Carbon monitoring: Create reliable carbon stock baselines and improve land cover maps.
Maritime monitoring: Monitor ships entering and exiting ports with HD video to inform supply chain optimization decisions. Validate AIS data and analyse container activity in ports.
Retail: Traffic gauging of parking lots to find out how many shoppers expected at every hour of every day.
The SALS is the first of its kind and it will service both Celestia Aerospace’s own nanosatellites and other companies that require a fast, flexible, and affordable launch solution (Figure 12).
The Sagitarius launch system is an airborne platform capable of reaching orbits of 600 Km of altitude, and it is composed of two components: The Archer, a demilitarized MiG‐29UB supersonic jet (Figure 13); and The Space Arrow, a launcher based on a modified missile, with two load configurations: simple matrix, with a load capacity of 4 nanosatellites; and complex matrix, with a load capacity of 16 (Figure 14). In a single flight, the Archer can deploy four simple matrix Space Arrows or a single one in the complex matrix set‐up. Therefore, Celestia Aerospace can transport up to 16 nanosatellites to orbit in a single operation.
Sagitarius will operate from an airport in Spain with targets orbits reaching LEO (Figure 15). Celestia Aerospace will also offer its clients the possibility of actually taking part of the flight from the backseat of the MiG‐29UB and deploy the Space Arrow carrying their own nanosatellite. This is a world‐wide first. The Archer will also be used to offer space tourism flights to 20 Km of altitude, where the flier will be able to see the curvature of the planet and the darkness of space.

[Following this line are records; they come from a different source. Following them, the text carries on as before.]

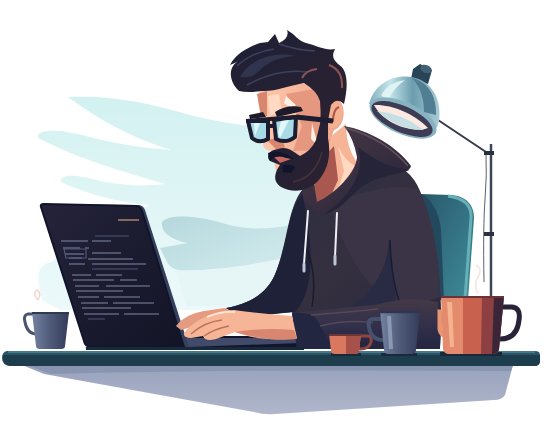
<!DOCTYPE html>
<html lang="en">
<head>
<meta charset="utf-8">
<title>Developer at a desk</title>
<style>
:root{--ink:#1b1a2b;--hair:#17182a;--navy:#2b2b43;--hoodie:#2f2c40;--skin:#f6b596;--skin-light:#ffd9c2;--skin-shade:#d98670;--skin-deep:#a9584f;--teal:#2f6f80;--desk:#2b5566;--desk-dark:#1d3d4d;--desk-shade:#a5aec5;--mist:#d9f3f4;--mist-deep:#bfdfe2;--lens:#a9dbe6;--code:#8087a6;--coral:#d9785f;--rust:#8d3f42}
html,body{margin:0;background:#fff}
body{width:550px;height:430px;overflow:hidden}
svg{display:block}
</style>
</head>
<body>
<svg width="550" height="430" viewBox="0 0 550 430" role="img" aria-label="Bearded man in glasses and a hoodie typing on a laptop at a desk with mugs and a lamp">
<defs>
<linearGradient id="mist" x1="0" y1="0" x2="0" y2="1"><stop offset="0" stop-color="#d3f1f1"/><stop offset="1" stop-color="#edf9fa"/></linearGradient>
<linearGradient id="cloud" x1="0" y1="0" x2="1" y2="1"><stop offset="0" stop-color="#b5d8dd"/><stop offset="1" stop-color="#d3ecee"/></linearGradient>
<linearGradient id="hoodie" x1="0" y1="0" x2="1" y2="1"><stop offset="0" stop-color="#292b42"/><stop offset=".55" stop-color="#35303f"/><stop offset="1" stop-color="#25263e"/></linearGradient>
<linearGradient id="sleeve" x1="0" y1="0" x2="0" y2="1"><stop offset="0" stop-color="#443946"/><stop offset=".5" stop-color="#33304a"/><stop offset="1" stop-color="#222640"/></linearGradient>
<linearGradient id="hood" x1="0" y1="0" x2="1" y2="1"><stop offset="0" stop-color="#4b3a47"/><stop offset="1" stop-color="#262439"/></linearGradient>
<linearGradient id="chair" x1="0" y1="0" x2="1" y2="1"><stop offset="0" stop-color="#28586c"/><stop offset="1" stop-color="#3f8c99"/></linearGradient>
<linearGradient id="screen" x1="0" y1="0" x2="1" y2="1"><stop offset="0" stop-color="#24233a"/><stop offset="1" stop-color="#131426"/></linearGradient>
<linearGradient id="shade" x1="0" y1="0" x2="1" y2="0"><stop offset="0" stop-color="#84aebd"/><stop offset=".3" stop-color="#c4e5ea"/><stop offset=".62" stop-color="#6c9caf"/><stop offset="1" stop-color="#a9ccd5"/></linearGradient>
<linearGradient id="slate" x1="0" y1="0" x2="1" y2="0"><stop offset="0" stop-color="#7481a0"/><stop offset=".5" stop-color="#4f5a79"/><stop offset="1" stop-color="#343b59"/></linearGradient>
<linearGradient id="face" x1="0" y1="0" x2="1" y2="0"><stop offset="0" stop-color="#ffc9ad"/><stop offset="1" stop-color="#eda388"/></linearGradient>
<linearGradient id="hair" x1="0" y1="0" x2="1" y2="1"><stop offset="0" stop-color="#1d1f35"/><stop offset="1" stop-color="#2c2231"/></linearGradient>
<linearGradient id="under" x1="0" y1="0" x2="0" y2="1"><stop offset="0" stop-color="#98a2bc"/><stop offset="1" stop-color="#b0b7cb"/></linearGradient>
</defs>

<g id="backdrop">
<path fill="url(#mist)" d="M68 97C110 95 150 103 190 115Q225 124 262 127L330 180 320 310H60L42 300C38 280 34 265 52 262L80 230 150 205Q105 202 61 182C59 174 76 174 100 181Q135 188 165 184C125 172 80 160 38 138C36 130 54 128 82 135Q125 147 171 150C135 139 100 121 68 97Z"/>
<path fill="url(#cloud)" d="M162 222C168 214 196 215 222 223C248 231 270 229 290 225L285 258C258 263 235 268 212 269C190 271 177 274 168 264L160 248 188 243C172 240 160 232 162 222Z"/>
<path fill="#e6f5f6" d="M176 270Q230 272 280 260L265 306H186Z"/>
</g>

<g id="lamp">
<path d="M435 118L489 154" fill="none" stroke="#363b4c" stroke-width="2"/>
<path d="M491 144V297" stroke="#3d4658" stroke-width="2.5"/>
<path d="M486 153Q487 175 485 200T484 282" fill="none" stroke="#59606e" stroke-width="1"/>
<path d="M484 153H494M484 234H494" stroke="#2b3040" stroke-width="4"/>
<path fill="#294456" d="M413 69L420 64 432 70 428 84 411 79Z"/>
<ellipse cx="426" cy="69" rx="6" ry="4" transform="rotate(22 426 69)" fill="#426174"/>
<path fill="url(#shade)" d="M369 104C374 84 393 74 412 77C431 81 442 98 439 121Q437 133 425 135Z"/>
<path fill="#e0f4f6" d="M381 95Q389 82 405 80Q393 88 388 101Z"/>
<path fill="#527e94" d="M412 78C428 82 437 96 436 115L424 112Q424 91 412 78Z"/>
<ellipse cx="403" cy="118" rx="36" ry="16" transform="rotate(24 403 118)" fill="#87b2c1"/>
<ellipse cx="402" cy="119" rx="33" ry="13" transform="rotate(24 402 119)" fill="#3d3c54"/>
<path fill="#fce9df" d="M374 105C390 104 414 113 428 128C415 133 385 126 374 105Z"/>
<path fill="#c5dfe5" d="M377 111Q401 113 424 130Q400 131 377 111Z"/>
</g>

<g id="chair-back">
<path fill="url(#chair)" d="M421 194L451 195C465 196 474 204 474 218L468 300H421Z"/>
<path d="M448 196C463 198 472 205 471 218L465 299" fill="none" stroke="#67b0b7" stroke-width="3"/>
<path fill="#23495e" d="M421 194Q438 203 441 230L444 300H421Z"/>
</g>

<g id="torso">
<path fill="url(#hoodie)" d="M302 190C288 208 288 240 276 272C268 293 250 304 226 308L240 318 292 312 300 348H440C444 304 438 236 420 191Q410 166 380 158Z"/>
<path fill="#1e2138" d="M302 194C287 212 289 240 276 272C268 293 250 304 226 308L240 316 295 312C317 290 312 232 302 194Z"/>
<path fill="#3b3446" d="M330 205C362 190 398 183 419 190C432 214 440 260 440 297L415 306 389 302C367 286 344 253 330 205Z"/>
<path fill="#292b44" d="M389 238C388 270 372 292 352 306L397 307Q392 271 389 238Z"/>
<path d="M390 240Q391 280 401 307M303 240Q318 270 312 307" fill="none" stroke="#191b31" stroke-width="1.5"/>
</g>

<g id="neck">
<path fill="var(--skin)" d="M314 150L346 124Q346 149 359 165L325 212 315 202Z"/>
<path fill="var(--skin-deep)" d="M314 168L334 146 338 180 324 211 315 201Z"/>
<path fill="var(--skin-light)" d="M338 146Q344 160 355 166L338 190 344 171Z"/>
</g>

<g id="hood">
<path fill="url(#hood)" d="M344 126C368 130 397 146 411 166C408 177 380 174 361 184C344 193 337 209 324 214C311 210 302 203 302 190L313 178 317 202C335 194 356 173 357 157Q354 139 344 126Z"/>
<path fill="#252439" d="M358 147C367 174 346 200 324 214C347 209 350 190 374 180Q395 173 410 170Q382 167 358 147Z"/>
<path d="M346 128Q385 139 408 166" fill="none" stroke="#65505b" stroke-width="1.5"/>
<path d="M308 211L304 264M337 213L335 257" stroke="#f1eef4" stroke-width="2" stroke-linecap="round"/>
<path d="M304 264V271M335 256V264" stroke="#bfc5d9" stroke-width="3" stroke-linecap="round"/>
</g>

<g id="head">
<path fill="url(#face)" d="M260 86C255 103 261 115 267 128L263 144Q263 150 272 151L276 171 318 172 334 130C345 127 347 105 338 100L326 82Z"/>
<path fill="#e59780" d="M286 94L325 87 327 150 293 151 302 126 294 108Z"/>
<path fill="var(--skin-light)" d="M268 96L279 94 282 113 270 115Z"/>
<path fill="var(--skin-shade)" d="M257 94L267 91 267 116 261 116ZM267 140L281 137 285 147 277 150Z"/>
<path fill="#fff0e4" d="M286 96L296 105 291 108 284 103ZM312 123L318 146 311 139Z"/>
<path fill="url(#hair)" d="M322 98L328 116 328 138Q333 164 318 181C308 192 292 193 281 187C272 181 275 172 280 165L270 161C266 157 268 150 278 149C288 146 292 151 300 156Q311 151 316 140L320 124Z"/>
<path fill="#c76961" d="M274 157Q283 155 291 159L280 163Z"/>
<path fill="#11142a" d="M268 153Q279 148 294 159L286 158Q276 154 270 161ZM282 166Q289 163 295 167L291 173 283 172Z"/>
<path d="M293 182Q315 178 322 152" fill="none" stroke="#49313d" stroke-width="1.5"/>
<path fill="#f5b090" d="M329 105C335 97 344 102 343 113C342 124 334 131 329 127Z"/>
<path d="M333 122Q333 109 339 107" fill="none" stroke="#a95550" stroke-width="2"/>
<path fill="url(#hair)" d="M239 91C229 82 228 68 237 62L230 65C236 53 249 47 260 43L268 42 275 34 279 43Q290 38 287 30C296 35 298 41 306 43C318 46 326 51 335 49C331 57 334 60 338 64C350 71 347 91 344 104Q337 97 331 105L328 121 321 119 320 101Q317 91 304 83C287 86 275 92 261 91Q248 93 239 91Z"/>
<path fill="#30344e" d="M240 77C250 59 274 51 296 56Q273 57 260 70Q252 79 240 77Z"/>
<path d="M237 66Q252 52 274 49M279 44Q296 50 315 51M247 85Q278 68 307 72" fill="none" stroke="#3c415e" stroke-width="1.5"/>
<path d="M302 78Q306 70 317 69M329 65Q343 70 342 88" fill="none" stroke="#8b5354" stroke-width="2"/>
<path fill="#1d1b2b" d="M275 112Q287 104 301 107L303 111 277 117ZM249 115L263 112 266 117 250 119Z"/>
</g>

<g id="glasses" stroke="#1c1d30" stroke-linejoin="round">
<path d="M296 117L333 121" stroke-width="5"/>
<path fill="var(--lens)" stroke-width="4" d="M248 121L268 121 268 139Q259 144 252 138Z"/>
<path fill="var(--lens)" stroke-width="4" d="M274 120L296 117 295 137Q286 144 276 139Z"/>
<path d="M246 121L296 117M267 126H275" stroke-width="4"/>
<path fill="#e2f7f9" stroke="none" d="M281 121L289 120 280 138 278 133ZM254 123L260 123 255 136Z"/>
</g>

<g id="laptop">
<path fill="#11152a" d="M84 348L180 336H296L304 343Q304 348 297 348Z"/>
<path fill="#414b69" d="M182 338H294L300 343 188 347Z"/>
<path fill="#35405c" d="M42 204L138 205Q143 205 145 210L189 347H184Z"/>
<path fill="url(#screen)" stroke="#11152a" stroke-width="2" stroke-linejoin="round" d="M41 207Q40 204 44 204L136 206Q140 206 142 211L184 347H92Q85 347 84 341Z"/>
<g id="code" fill="none" stroke="var(--code)" stroke-width="1.2">
<path d="M61 241H88M92 241H111M63 248H80M85 248H89M65 254H84M92 253H121M69 258H82M88 259H133M69 264H85M92 264H146M72 275H91M96 275H122M73 280H114M120 280H137M75 286H99M106 286H150M76 291H123M78 297H99M104 297H140M81 303H108M113 303H154M82 308H131M84 314H119M124 314H159"/>
<path d="M64 249H86V258H66Z" stroke="#4f577a"/>
<path d="M118 220H139" stroke="#c89e7d"/>
<path d="M95 236H129M92 269H138M88 319H105" stroke="#4f577a"/>
</g>
</g>

<g id="forearms">
<path fill="url(#sleeve)" d="M292 313C323 310 350 307 375 305Q410 296 438 302L440 349H297Z"/>
<path fill="#222640" d="M292 313Q308 312 316 318L333 349H297Z"/>
<path d="M311 315Q350 312 378 309M320 326Q349 319 373 323" fill="none" stroke="#54485a" stroke-width="1.5"/>
<path fill="#e59b80" d="M176 326Q185 314 204 311L225 308 241 316 206 323 181 330Z"/>
<path fill="var(--skin)" d="M184 333C194 320 211 312 234 310Q264 314 292 316L297 338C272 342 247 337 235 332L216 339Q205 342 203 336L191 338Q183 338 184 333Z"/>
<path fill="var(--skin-shade)" d="M235 332Q265 327 294 330L297 339Q268 342 235 332Z"/>
<path d="M191 334Q204 322 222 320M204 336Q214 329 229 326" fill="none" stroke="#bf705f" stroke-width="1.5"/>
<path d="M207 317Q222 311 235 312" fill="none" stroke="#ffe3d0" stroke-width="2"/>
</g>

<g id="desk">
<path fill="url(#under)" d="M22 365H513L505 395Q502 400 494 400L275 414Q264 415 254 412L44 374Z"/>
<path fill="#8995b0" d="M26 365H513L511 371Q260 369 51 374Z"/>
<path fill="var(--desk)" d="M7 351H535Q540 351 540 355V361Q540 366 534 366H10Q2 365 2 358Q2 352 7 351Z"/>
<path fill="var(--desk-dark)" d="M3 355H540V361Q540 366 534 366H10Q2 365 3 355Z"/>
<path d="M8 352H535" stroke="#4f8793" stroke-width="1.5"/>
<path fill="#18293c" d="M86 347H304V350H86ZM331 353H361V356H331ZM381 353H417V356H381ZM440 352H502V356H440Z"/>
</g>

<g id="mugs">
<g id="small-slate-mug">
<path d="M35 314H28Q23 315 25 322Q27 334 37 334" fill="none" stroke="#4a5470" stroke-width="3"/>
<path fill="url(#slate)" d="M32 312H69L65 346Q65 349 61 349H40Q36 349 36 346Z"/>
<path d="M32 313H69" stroke="#313852" stroke-width="2"/>
</g>
<g id="espresso-cup">
<path d="M359 336H368Q372 336 371 342Q369 350 358 349" fill="none" stroke="#8e443f" stroke-width="3"/>
<path fill="var(--coral)" d="M329 334H361L359 351Q359 354 355 354H335Q331 354 331 351Z"/>
<path fill="#a8504a" d="M346 334H361L359 351Q359 354 355 354H346Z"/>
<path d="M329 335H361" stroke="#6f3439" stroke-width="2"/>
</g>
<g id="tall-slate-mug">
<path d="M383 319H374Q367 319 369 327Q371 341 386 340" fill="none" stroke="#46516f" stroke-width="4"/>
<path fill="url(#slate)" d="M380 311H420L416 350Q416 354 411 354H389Q384 354 384 350Z"/>
<path d="M380 312H420" stroke="#303650" stroke-width="2.5"/>
<path fill="#8b99b3" d="M387 316H391L393 349H389Z"/>
</g>
<g id="large-coral-mug">
<path d="M500 307H512Q521 308 519 320Q517 340 498 339" fill="none" stroke="#292239" stroke-width="5"/>
<path d="M446 312H440V329Q441 335 446 335" fill="none" stroke="#e79572" stroke-width="5"/>
<path fill="#e38b6c" d="M441 296H504L499 349Q498 354 493 354H449Q444 354 443 349Z"/>
<path fill="#c9614f" d="M463 296H487V354H463Z"/>
<path fill="var(--rust)" d="M482 296H504L499 349Q498 354 493 354H481Z"/>
<path fill="#3b2639" d="M494 296H504L499 349Q498 354 493 354H492Z"/>
<path fill="#f4b290" d="M447 302H452L454 347H450Z"/>
<path d="M441 297H504" stroke="#6b3239" stroke-width="2"/>
</g>
<g id="steam" fill="none" stroke="#f3d5cb" stroke-width="1.5">
<path d="M38 300Q32 294 37 290Q42 293 38 300"/>
<path d="M478 294Q473 285 478 277T476 265" stroke="#f7e5dd"/>
</g>
</g>
</svg>
</body>
</html>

The advantages of this new launch system are varied: its low cost compared to normal launch platforms for this kind of satellites, which now have to fly as ‘piggyback’ cargo in larger rockets; the just‐in‐time service, allowing for a record waiting time of 2 weeks, radically more flexible than the average year‐and‐a‐half for the available launch opportunities; total mission focus, as the launch is strictly prepared for the nanosatellites, compared to the limitations of flying as secondary cargo of a larger satellite; and total flexibility in terms of calendar, as the launch can be moved without problems to accommodate delays in the nanosatellite development.
Sagitarius will start operations from an airport located in Spain. Growth of the company will allow for operations from many airports not only in Spain.
Celestia Aerospace will also manage launch opportunities through third parties provided through agreements with main launch companies. This will also serve as the main launch service for Celestia during appropriate development of its own launching platform, Sagitarius, so that the customer can still get an integral service.
Performance of the MiG‐29UB indicates the possibility of lifting even more weight to orbit. Celestia Aerospace will start first by securing the service for the nanosatellite community. Future upgrading of the systems can allow to place up to 50 kg satellites in orbit (microsatellites).
With SALS Celestia Aersopace can offer far reaching market opportunities and benefits:
1. Low cost services compared to normal launch platforms for this kind of satellites, which now have to fly as ‘piggyback’ cargo in larger rockets
2. Just‐in‐time service, allowing for a record waiting time of 2 weeks (1 week when operating with two Archers), radically more flexible than the average year‐and‐a‐half for the available launch opportunities
3. Total mission focus, as the launch is strictly prepared for the nanosatellites, compared to the limitations of flying as secondary cargo of a larger satellite
4. Total flexibility in terms of calendar, as the launch can be moved without problems to accommodate delays in the nanosatellite development.
5. New experience for the customer who can take part of the launch flying aboard the launch platform.
6. Sagitarius is the final ingredient of a full‐cycle service offered by Celestia Aerospace to help a wider audience to reach space.